The ruling, a major victory for organized labor, overturned a Republican-backed state law adopted last July that made it illegal for the State of Michigan, cities, townships, counties, school boards and universities in Michigan to enter into project labor agreements on taxpayer-financed construction projects.
There were two developments in the case from last month. On March 6, Michigan Attorney General Bill Schuette filed an appeal of the ruling with the U.S. Court of Appeals for the Sixth Circuit. On March 30, Schuette filed a motion for a stay of the ruling before Judge Roberts – essentially asking the judge to suspend her own ruling because of purported financial harm that would be done to the state.

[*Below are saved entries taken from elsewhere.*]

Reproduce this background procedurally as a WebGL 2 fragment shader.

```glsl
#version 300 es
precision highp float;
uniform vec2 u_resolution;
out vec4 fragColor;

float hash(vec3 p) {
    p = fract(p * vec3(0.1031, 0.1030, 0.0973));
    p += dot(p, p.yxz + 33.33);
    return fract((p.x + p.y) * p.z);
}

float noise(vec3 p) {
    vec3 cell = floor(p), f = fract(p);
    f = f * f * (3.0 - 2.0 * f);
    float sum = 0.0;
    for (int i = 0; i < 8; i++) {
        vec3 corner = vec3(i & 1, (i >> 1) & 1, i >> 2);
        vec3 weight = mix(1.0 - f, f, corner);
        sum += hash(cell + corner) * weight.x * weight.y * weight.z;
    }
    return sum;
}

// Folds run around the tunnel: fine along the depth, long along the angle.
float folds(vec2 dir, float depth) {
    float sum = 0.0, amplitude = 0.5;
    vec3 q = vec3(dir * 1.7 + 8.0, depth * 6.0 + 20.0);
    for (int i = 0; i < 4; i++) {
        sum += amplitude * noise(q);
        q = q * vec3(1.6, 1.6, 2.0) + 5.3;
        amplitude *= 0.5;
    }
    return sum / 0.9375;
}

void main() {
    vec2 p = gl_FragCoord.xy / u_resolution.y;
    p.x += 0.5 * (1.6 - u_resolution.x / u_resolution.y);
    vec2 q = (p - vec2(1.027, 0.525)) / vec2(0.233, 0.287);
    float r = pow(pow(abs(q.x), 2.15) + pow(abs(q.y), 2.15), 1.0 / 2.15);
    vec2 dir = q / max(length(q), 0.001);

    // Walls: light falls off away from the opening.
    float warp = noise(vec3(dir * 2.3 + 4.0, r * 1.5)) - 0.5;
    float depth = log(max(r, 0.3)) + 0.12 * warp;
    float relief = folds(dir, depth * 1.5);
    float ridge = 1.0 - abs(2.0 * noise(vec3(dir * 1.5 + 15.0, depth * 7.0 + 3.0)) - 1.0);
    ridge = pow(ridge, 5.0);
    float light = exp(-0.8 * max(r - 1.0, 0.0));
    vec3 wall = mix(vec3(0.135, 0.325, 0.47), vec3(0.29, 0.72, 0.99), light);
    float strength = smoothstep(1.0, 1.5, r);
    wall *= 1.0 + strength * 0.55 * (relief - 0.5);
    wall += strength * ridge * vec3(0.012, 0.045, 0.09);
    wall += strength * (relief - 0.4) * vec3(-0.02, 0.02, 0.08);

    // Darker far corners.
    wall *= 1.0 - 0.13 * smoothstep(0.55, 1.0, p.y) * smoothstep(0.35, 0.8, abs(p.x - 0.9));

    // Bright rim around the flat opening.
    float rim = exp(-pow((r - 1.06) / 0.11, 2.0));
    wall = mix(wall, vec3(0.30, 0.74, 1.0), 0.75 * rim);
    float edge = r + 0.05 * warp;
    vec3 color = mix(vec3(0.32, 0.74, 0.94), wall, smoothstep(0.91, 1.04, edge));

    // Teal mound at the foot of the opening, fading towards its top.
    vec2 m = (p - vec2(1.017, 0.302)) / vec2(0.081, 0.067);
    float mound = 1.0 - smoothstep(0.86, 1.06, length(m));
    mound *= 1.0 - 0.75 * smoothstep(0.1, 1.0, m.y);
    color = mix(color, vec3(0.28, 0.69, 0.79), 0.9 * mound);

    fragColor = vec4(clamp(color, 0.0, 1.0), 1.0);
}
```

“It’s a counterintuitive argument,” said Michigan Building and Construction Trades Council attorney John Canzano, who argued the case before Judge Roberts. He said the State of Michigan is essentially arguing that it is being harmed financially by the ruling, even though the judge has already said that the state is not being harmed.
“The building trades were suing to overturn the law because we were being harmed financially,” Canzano said. “If the state or a local unit of government doesn’t want to enter into a PLA, they don’t have to. No one is forcing them to do anything. I really don’t think the judge is going to issue a stay.”
Canzano said Roberts’ ruling on the stay request would likely take at least a month, and the Appeals Court ruling would likely take many months.
Roberts’ original ruling striking down Michigan’s “Fair and Open Competition in Governmental Construction Act” (Public Act 98, 2011) said that the law “impermissibly interferes with the comprehensive regulatory scheme” established by the National Labor Relations Act. In other words, it violates federal labor law.
The judge’s ruling essentially turns back the clock on state law, which now permits local project labor agreements. Following Judge Roberts’ ruling, Wayne State University lifted its ban on PLAs.Project labor agreements are generally sought by property owners (or municipal officials or school boards) and the construction contractors they hire. The agreements with the construction labor force can vary from project to project, but generally establish for the duration of the project, wage rates, hours, and usually prohibit strikes or lockouts. The agreements can also include language that spells out standards for safety or skills training for workers, as well as drug and alcohol testing requirements.